Your obligations under the duty of care are set out in the Government’s Code of Practice. Some further information on this can be found on our website:
There are new obligations to apply the waste hierarchy to your decisions on waste management options when you transfer waste and to declare on transfer notes that you have done so. Transfer notes will also have to include a Standard Industry Classification (SIC) code for your business sector.
Guidance on the hierarchy in England is available on the Defra website:
Guidance on the hierarchy in Wales will be available from the Welsh Government soon.
Guidance on SIC codes is available from the Office for National Statistics:
Government’s statutory guidance on duty of care, the Code of Practice, is being updated to include recent changes in legislation and in best practice. You should look to this in the first instance. It applies in England and Wales.
Look out for a Government consultation on the Code of Practice later in 2011 and use the opportunity to comment on it. The final version is available in both hard copy and electronic form. It will be formatted in such a way that obligations are described for every role (producer, carrier, broker, waste manager, and similar) in an easily downloaded form.
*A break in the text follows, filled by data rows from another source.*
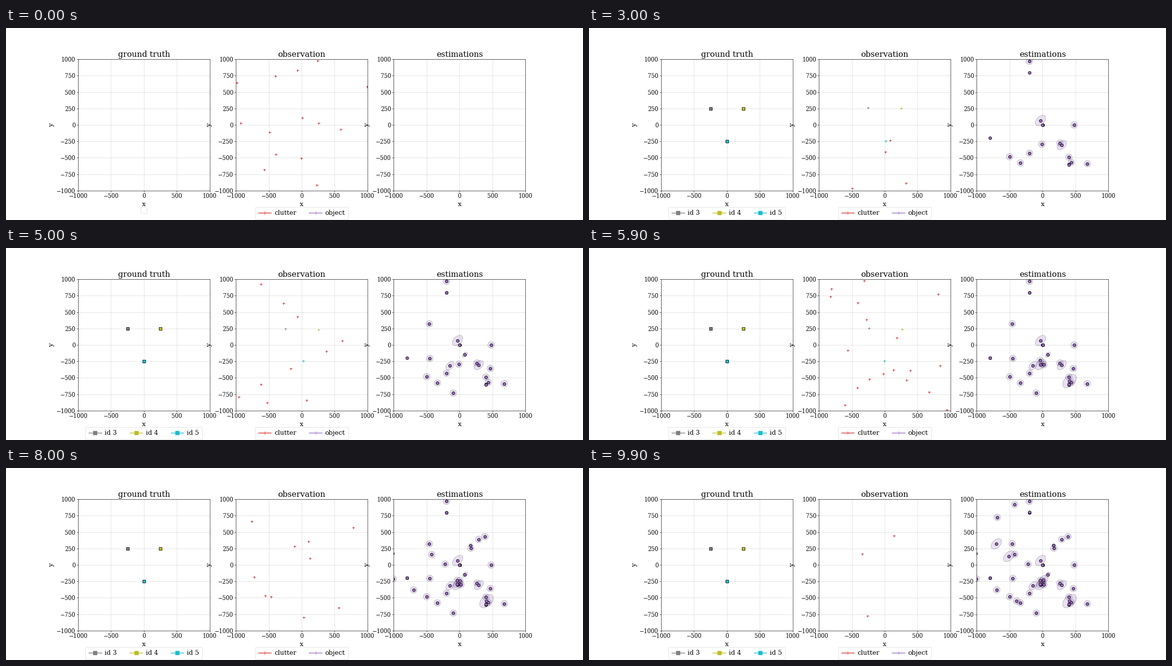
Write a matplotlib script that moves like this. It is 1200 by 400 pixels and loops after 10 s.

```python
import numpy as np
import matplotlib.pyplot as plt
from matplotlib.animation import FuncAnimation
from matplotlib.lines import Line2D
from matplotlib.patches import Ellipse

STEPS = 100
BORN, LOST = 1, 70          # first step with objects, first step without detections
RED, PURPLE = "#d62728", "#9467bd"
OBJECTS = [("id 3", "#7f7f7f", (-250, 250)),
           ("id 4", "#bcbd22", (250, 250)),
           ("id 5", "#17becf", (0, -250))]

# Estimates in order of arrival: equal circles, then ellipses tilted by
# 45 degrees with the length of their long axis.
ROUND = [(-200, 970), (265, -275), (400, -490), (437, -570), (680, -590),
         (-10, -293), (-198, -430), (480, 0), (-500, -483), (-337, -578),
         (-95, -732),
         (-460, 322), (-452, -205), (468, -358), (-35, -235), (20, -300),
         (172, 255), (290, 390), (388, 433), (-423, 160), (-220, 14),
         (-697, -380), (-1008, -212), (5, -240),
         (-423, 920), (-688, 725), (-395, -548)]
TILTED = [(-30, 68, 190), (293, -307, 170),
          (82, -148, 95), (-145, -316, 155), (-30, -300, 190), (410, -550, 250),
          (-35, -290, 130), (-703, 322, 190), (-512, 132, 200), (15, -225, 170)]
# Sharp estimates that keep coming back: first step, x, y.
SHARP = [(1, 0, 0), (2, 400, -600), (21, -200, 800), (26, -800, -200),
         (61, 168, 300), (74, -1017, 175)]

plt.rcParams.update({
    "font.family": "DejaVu Serif", "font.size": 10,
    "axes.titlesize": 12, "axes.titlepad": 4,
    "axes.labelsize": 9.6, "axes.labelpad": 3,
    "xtick.labelsize": 8.4, "ytick.labelsize": 8.4,
    "axes.linewidth": 0.5, "patch.linewidth": 0.5, "legend.fontsize": 9.6,
    "legend.borderpad": 0.5, "legend.handletextpad": 0.5,
})

rng = np.random.default_rng(7)


def observe():
    clutter = rng.uniform(-1000, 1000, (rng.poisson(11), 2))
    found = [rng.normal(pos, 10) for _, _, pos in OBJECTS]
    return clutter, found


scans = [observe() for _ in range(STEPS)]

fig, axes = plt.subplots(1, 3, figsize=(12, 4), dpi=100)
truth_ax, scan_ax, est_ax = axes
for ax, title in zip(axes, ("ground truth", "observation", "estimations")):
    ax.set(title=title, xlabel="x", ylabel="y", aspect="equal",
           xlim=(-1000, 1000), ylim=(-1000, 1000))
    ax.set_xticks(range(-1000, 1001, 500))
    ax.set_yticks(range(-1000, 1001, 250))
    ax.tick_params(length=2, width=0.5, pad=2)
    ax.grid(color="#b0b0b0", lw=0.5, alpha=0.5)
    ax.set_axisbelow(True)


def add_legend(ax, handles):
    return ax.legend(handles=handles, loc="upper center", ncol=3,
                     bbox_to_anchor=(0.5, -0.1))


def key(label, color, marker):
    return Line2D([], [], color=color, lw=1, marker=marker, ms=5.6,
                  mew=0.5, label=label)


no_ids = add_legend(truth_ax, [])
all_ids = add_legend(truth_ax, [key(n, c, "s") for n, c, _ in OBJECTS])
truth_ax.add_artist(no_ids)
add_legend(scan_ax, [key("clutter", RED, "+"), key("object", PURPLE, "+")])

squares = [truth_ax.plot(*pos, "s", color=c, ms=4.4, mec="black", mew=0.6)[0]
           for _, c, pos in OBJECTS]


def cross(color):
    return scan_ax.plot([], [], "+", color=color, ms=3.6, mew=0.8)[0]


clutter_marks = cross(RED)
object_marks = [cross(c) for _, c, _ in OBJECTS]

estimates = []              # (first step, artist)


def add_dot(step, x, y):
    dot, = est_ax.plot(x, y, "o", color=PURPLE, ms=4.4, mec="black", mew=0.6)
    estimates.append((step, dot))


def add_estimate(step, x, y, length, width):
    area = Ellipse((x, y), length, width, angle=45, facecolor=PURPLE,
                   edgecolor="black", lw=0.8, alpha=0.2)
    estimates.append((step, est_ax.add_patch(area)))
    add_dot(step, x, y)


# Arrivals speed up and slow down over the loop.
for i, (x, y) in enumerate(ROUND):
    step = np.interp(i, (0, 5, 10, 11, 16, 24, 27), (2, 18, 31, 41, 60, 81, 100))
    add_estimate(step, x, y, 100, 100)
for i, (x, y, length) in enumerate(TILTED):
    step = np.interp(i, (0, 1, 2, 6, 7, 10), (3, 10, 41, 60, 81, 100))
    add_estimate(step, x, y, length, 0.62 * length)
for first, x, y in SHARP:
    for step in range(first, STEPS, 25):
        add_dot(step, *rng.normal((x, y), 2))


def draw(step):
    clutter, found = scans[step]
    clutter_marks.set_data(*clutter.T)
    for mark, (x, y) in zip(object_marks, found):
        mark.set_data([x], [y])
        mark.set_visible(BORN <= step < LOST)
    alive = step >= BORN
    no_ids.set_visible(not alive)
    for artist in (all_ids, *squares):
        artist.set_visible(alive)
    for first, artist in estimates:
        artist.set_visible(step >= first)
    return []


anim = FuncAnimation(fig, draw, frames=STEPS, interval=100, repeat=True,
                     repeat_delay=0, init_func=lambda: draw(0))
plt.show()
```
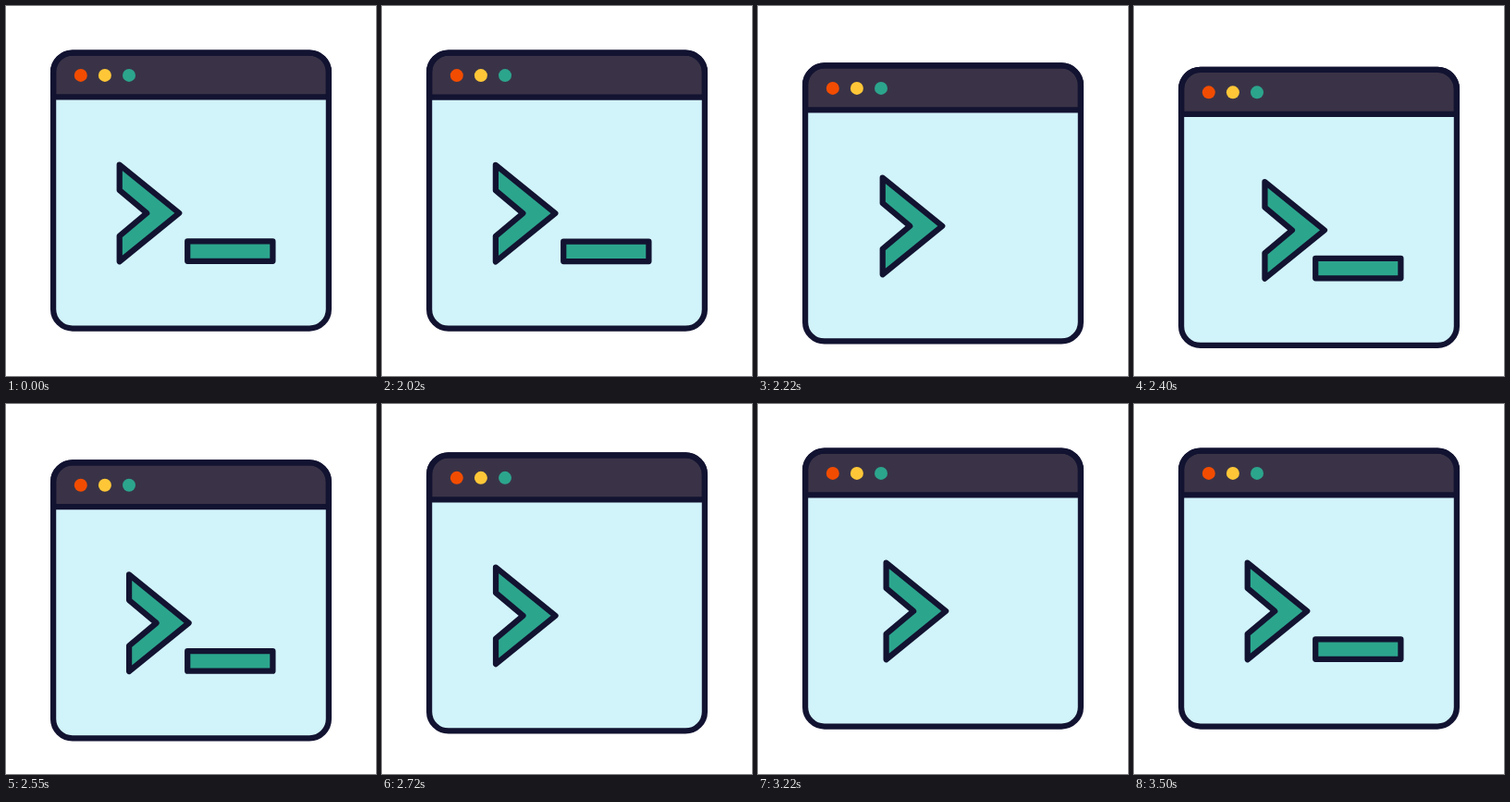
Write an HTML page that moves like this. It is 400 by 400 pixels and loops after 3.52 s.

```html
<!DOCTYPE html>
<html lang="en">
<head>
<meta charset="utf-8">
<title>Terminal</title>
<style>
  html, body { margin: 0; width: 100%; height: 100%; overflow: hidden; background: #fff; }
  svg { display: block; width: 100%; height: 100%; }
  .ink { stroke: #121331; stroke-width: 6.25; stroke-linejoin: round; }
</style>
</head>
<body>
<svg viewBox="0 0 400 400">
  <g id="win">
    <rect x="51.1" y="50.5" width="297.8" height="298" rx="20.8" fill="#d1f3fa"/>
    <path class="ink" fill="#3a3347" d="M51.1 98.4V71.3a20.8 20.8 0 0 1 20.8-20.8h256.2a20.8 20.8 0 0 1 20.8 20.8v27.1z"/>
    <rect class="ink" x="51.1" y="50.5" width="297.8" height="298" rx="20.8" fill="none"/>
    <circle cx="80.8" cy="74.9" r="7" fill="#f24c00"/>
    <circle cx="106.9" cy="74.9" r="7" fill="#ffc738"/>
    <circle cx="133" cy="74.9" r="7" fill="#2ca58d"/>
    <path id="prompt" class="ink" fill="#2ca58d" d="M122.7 171.6L187.2 223.9L122.7 276.2V248.6L152.2 223.9L122.7 199.2z"/>
    <rect id="cursor" class="ink" fill="#2ca58d" x="196.2" y="254.4" width="92.2" height="21.4"/>
  </g>
</svg>
<script>
const LOOP = 3520, START = 2000, SHIFT = 19;
const [win, prompt, cursor] = ['win', 'prompt', 'cursor'].map(id => document.getElementById(id));

const clamp = x => Math.min(1, Math.max(0, x));
const smooth = x => x * x * (3 - 2 * x);

// cubic-bezier(1/3, 0, 1/3, 1): quick start, long settle
function settle(x) {
  let lo = 0, hi = 1;
  for (let i = 0; i < 24; i++) {
    const u = (lo + hi) / 2, v = 1 - u;
    if (u * v * v + u * u * v + u * u * u < x) lo = u; else hi = u;
  }
  return smooth((lo + hi) / 2);
}

function draw(now) {
  const t = clamp((now % LOOP - START) / 1500) * 1500;
  const dip = t < 333 ? smooth(t / 333) : 1 - settle(clamp((t - 333) / 750));
  const swing = smooth(1 - Math.abs(t % 750 / 375 - 1));
  const blink = t % 500;

  win.setAttribute('transform', `translate(0 ${SHIFT * dip})`);
  prompt.setAttribute('transform', `translate(${SHIFT * swing} 0)`);
  cursor.setAttribute('visibility', blink >= 125 && blink < 375 ? 'hidden' : 'visible');
}

const begin = performance.now();
function tick() {
  draw(performance.now() - begin);
  requestAnimationFrame(tick);
}
tick();
</script>
</body>
</html>
```
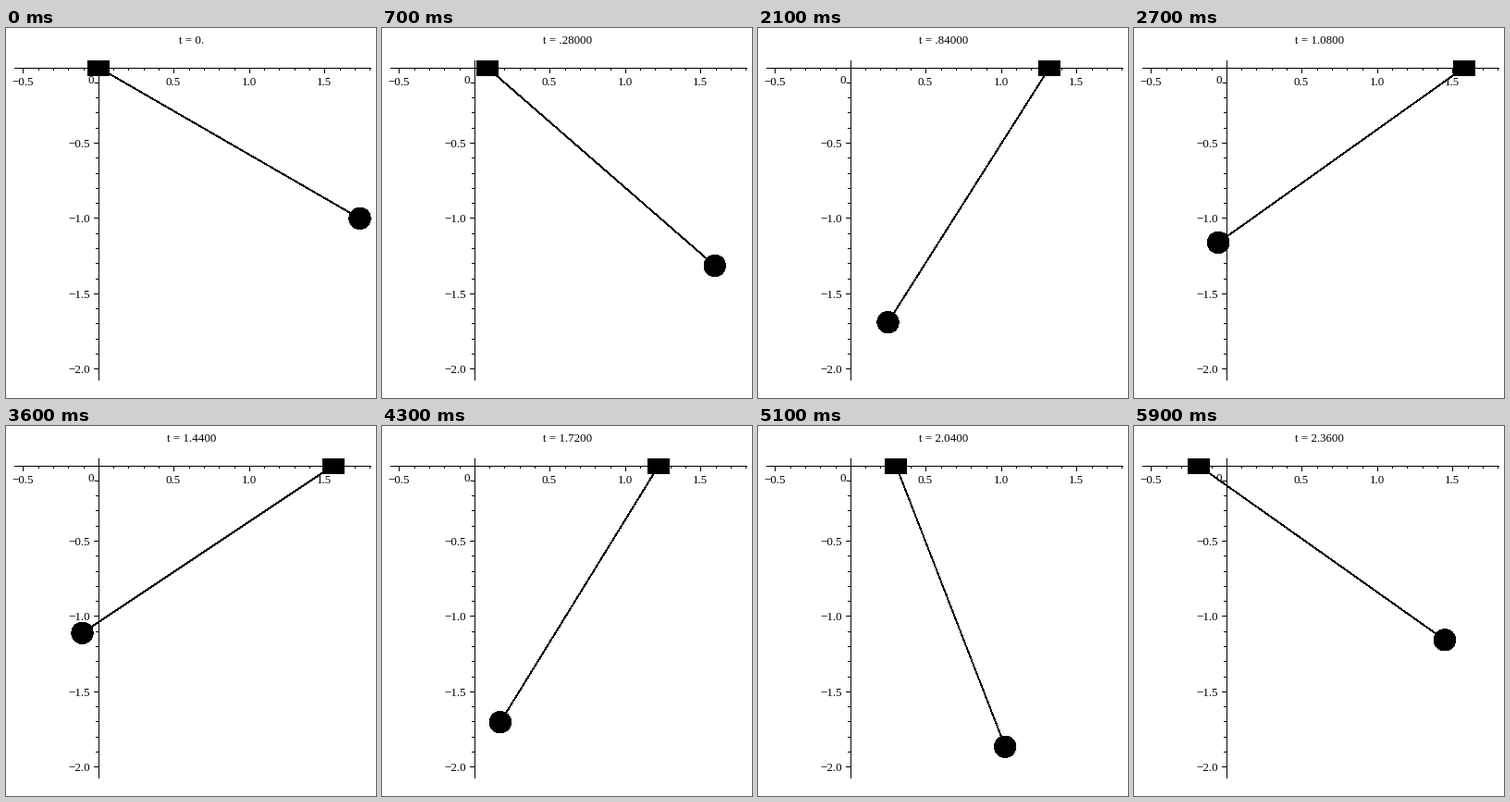
A matplotlib script for the animation above (6 s loop, 400x400 px).

```python
import numpy as np
import matplotlib.pyplot as plt
from matplotlib.animation import FuncAnimation
from matplotlib.patches import Circle, Rectangle

STEPS, DT = 60, 0.04
G, LENGTH, DRIFT = 9.8, 2.0, -0.1
START = np.pi / 3
OX, OY, UNIT = 100.4, 43, 162.9
CART_W, CART_H, CART_TOP = 24, 17, 35
# Hard-edged fills cover every touched pixel, so sizes are a bit under nominal.
RADIUS, ROD = 11.6, 0.7

plt.rcParams["font.family"] = "Liberation Serif"
fig = plt.figure(figsize=(4, 4), dpi=100, facecolor="white")
ax = fig.add_axes([0, 0, 1, 1])
ax.set(xlim=(0, 400), ylim=(400, 0))
ax.axis("off")


def px(x):
    return OX + UNIT * x


def py(y):
    return OY - UNIT * y


def solid(patch, z=1):
    """Add a black patch with hard edges."""
    patch.set(color="black", lw=0, antialiased=False, zorder=z)
    return ax.add_patch(patch)


def box(x, y, w, h, z=1):
    return solid(Rectangle((x, y), w, h), z)


def label(x, y, text, ha="center"):
    return ax.text(x, y, text, ha=ha, va="baseline", fontsize=13 * 0.72,
                   color="black", zorder=2)


def number(value):
    return f"{value:.1f}".replace("-", "\u2212")


def draw_axes():
    col, row = int(OX), int(OY)
    box(9, row, 386, 1)
    box(col, 35, 1, 346)
    for k in range(-5, 19):
        if k == 0:
            continue
        x, major = int(px(k / 10)), k % 5 == 0
        box(x, row, 1, 6 if major else 3)
        if major:
            label(x, 62, number(k / 10))
    for k in range(1, 21):
        y, major = int(py(-k / 10)), k % 5 == 0
        size = 5 if major else 3
        box(col - size, y, size, 1)
        if major:
            label(91, y + 5, number(-k / 10), "right")
    label(98, 60, "0.", "right")


def accel(angle, speed):
    s, c = np.sin(angle), np.cos(angle)
    return -s * (G + c * speed ** 2) / (1 + s * s)


def swing(sub=10):
    """Pendulum angle at each step, cart and bob of equal mass (RK4)."""
    def rate(v):
        return np.array([v[1], accel(*v)])

    h = DT / sub
    state = np.array([START, 0.0])
    angles = []
    for _ in range(STEPS):
        angles.append(state[0])
        for _ in range(sub):
            a = rate(state)
            b = rate(state + h / 2 * a)
            c = rate(state + h / 2 * b)
            d = rate(state + h * c)
            state = state + h / 6 * (a + 2 * b + 2 * c + d)
    return np.array(angles)


def clock(t):
    """Five significant digits without a leading zero."""
    if t == 0:
        return "0."
    if t < 0.1:
        return f"{t * 10:.5f}"[1:] + "e-1"
    if t < 1:
        return f"{t:.5f}"[1:]
    return f"{t:.4f}"


draw_axes()
angles = swing()
title = label(200.5, 17, "")
rod, = ax.plot([], [], color="black", lw=ROD * 0.72, antialiased=False,
               solid_capstyle="butt", zorder=3)
cart = box(0, CART_TOP, CART_W, CART_H, z=4)
bob = solid(Circle((0, 0), RADIUS), z=4)


def draw(i):
    t, angle = i * DT, angles[i]
    x = DRIFT * t + np.sin(START) - np.sin(angle)
    cx = px(x)
    bx, by = px(x + LENGTH * np.sin(angle)), py(-LENGTH * np.cos(angle))
    title.set_text(f"t = {clock(t)}")
    rod.set_data([cx, bx], [OY, by])
    cart.set_x(cx - CART_W / 2)
    bob.center = bx, by
    return title, rod, cart, bob


anim = FuncAnimation(fig, draw, frames=STEPS, interval=100, repeat=True)
plt.show()
```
You will also find duty of care guidance on our website:
In addition you could visit the Business Link website:
Also, discuss your obligations under the duty of care with your waste contractor and/or local authority.
The changes to transfer notes take effect on 28 September 2011. Before that date, you can use up old stocks of waste transfer notes and hazardous waste consignment notes if you wish. This six-month period will give an opportunity for the printing of new notes which contain the waste hierarchy declaration and room for inclusion of the SIC code.
If you are considering re-ordering transfer notes then we advise you either to take into account these changes or to order only sufficient notes to last until September 2011, when the changes take effect.
If you are looking to redesign transfer notes for yourself or customers then there is no reason preventing you from including these changes in your new design and subsequently using them before 28 September 2011.
This is the Standard Industry Classification code for your industry.
The system is identical to the EUROSTAT System NACE at the four-digit class level and the United Nations system ISIC at the two-digit Divisional level. This NACE system will be used from 2015.
For further information visit the Office for National Statistics website:
For hazardous waste the requirement is to continue to use 2003 codes as at present. You need to use the correct 2003 SIC code in order to register as a hazardous waste producer. However we have recently issued a position statement stating that we will not generally pursue breaches of the requirement to use SIC (2003) codes on hazardous waste consignment notes.
For all non-hazardous wastes the 2007 SIC codes must be used on waste transfer notes.
We have a conversion table so that you can determine 2003 and equivalent 2007 codes for your industry sector:
Determining your SIC code is a one-off task as this will then be used on all subsequent notes.
The requirement to include SIC codes in transfer notes for non-hazardous waste is new, and is required by the regulations. The 2007 codes are the most up to date versions.
However, consignment notes have required the use of 2003 SIC codes since 2005, and Government considered that it would be too problematic for businesses to change this requirement at this time. Although if you can, you should continue to use SIC (2003) codes on consignment notes, we have issued a position statement stating that we will not generally pursue breaches of this requirement.
In 2015 a new coding system (NACE) will be introduced across the European Union. At that time both consignment notes and transfer notes will be required to apply this new coding system.
The United Kingdom Standard Industrial Classification of Economic Activities (SIC) is used to classify business establishments and other standard units by the type of economic activity in which they are engaged. It provides a framework for the collection, tabulation, presentation and analysis of data and its use promotes uniformity. In addition, it can be used for administrative purposes and by non-government bodies as a convenient way of classifying industrial activities into a common structure.
SIC information is therefore valuable to help make strategic planning decisions, for example on the need for waste infrastructure. It is also required for providing data to the European Commission.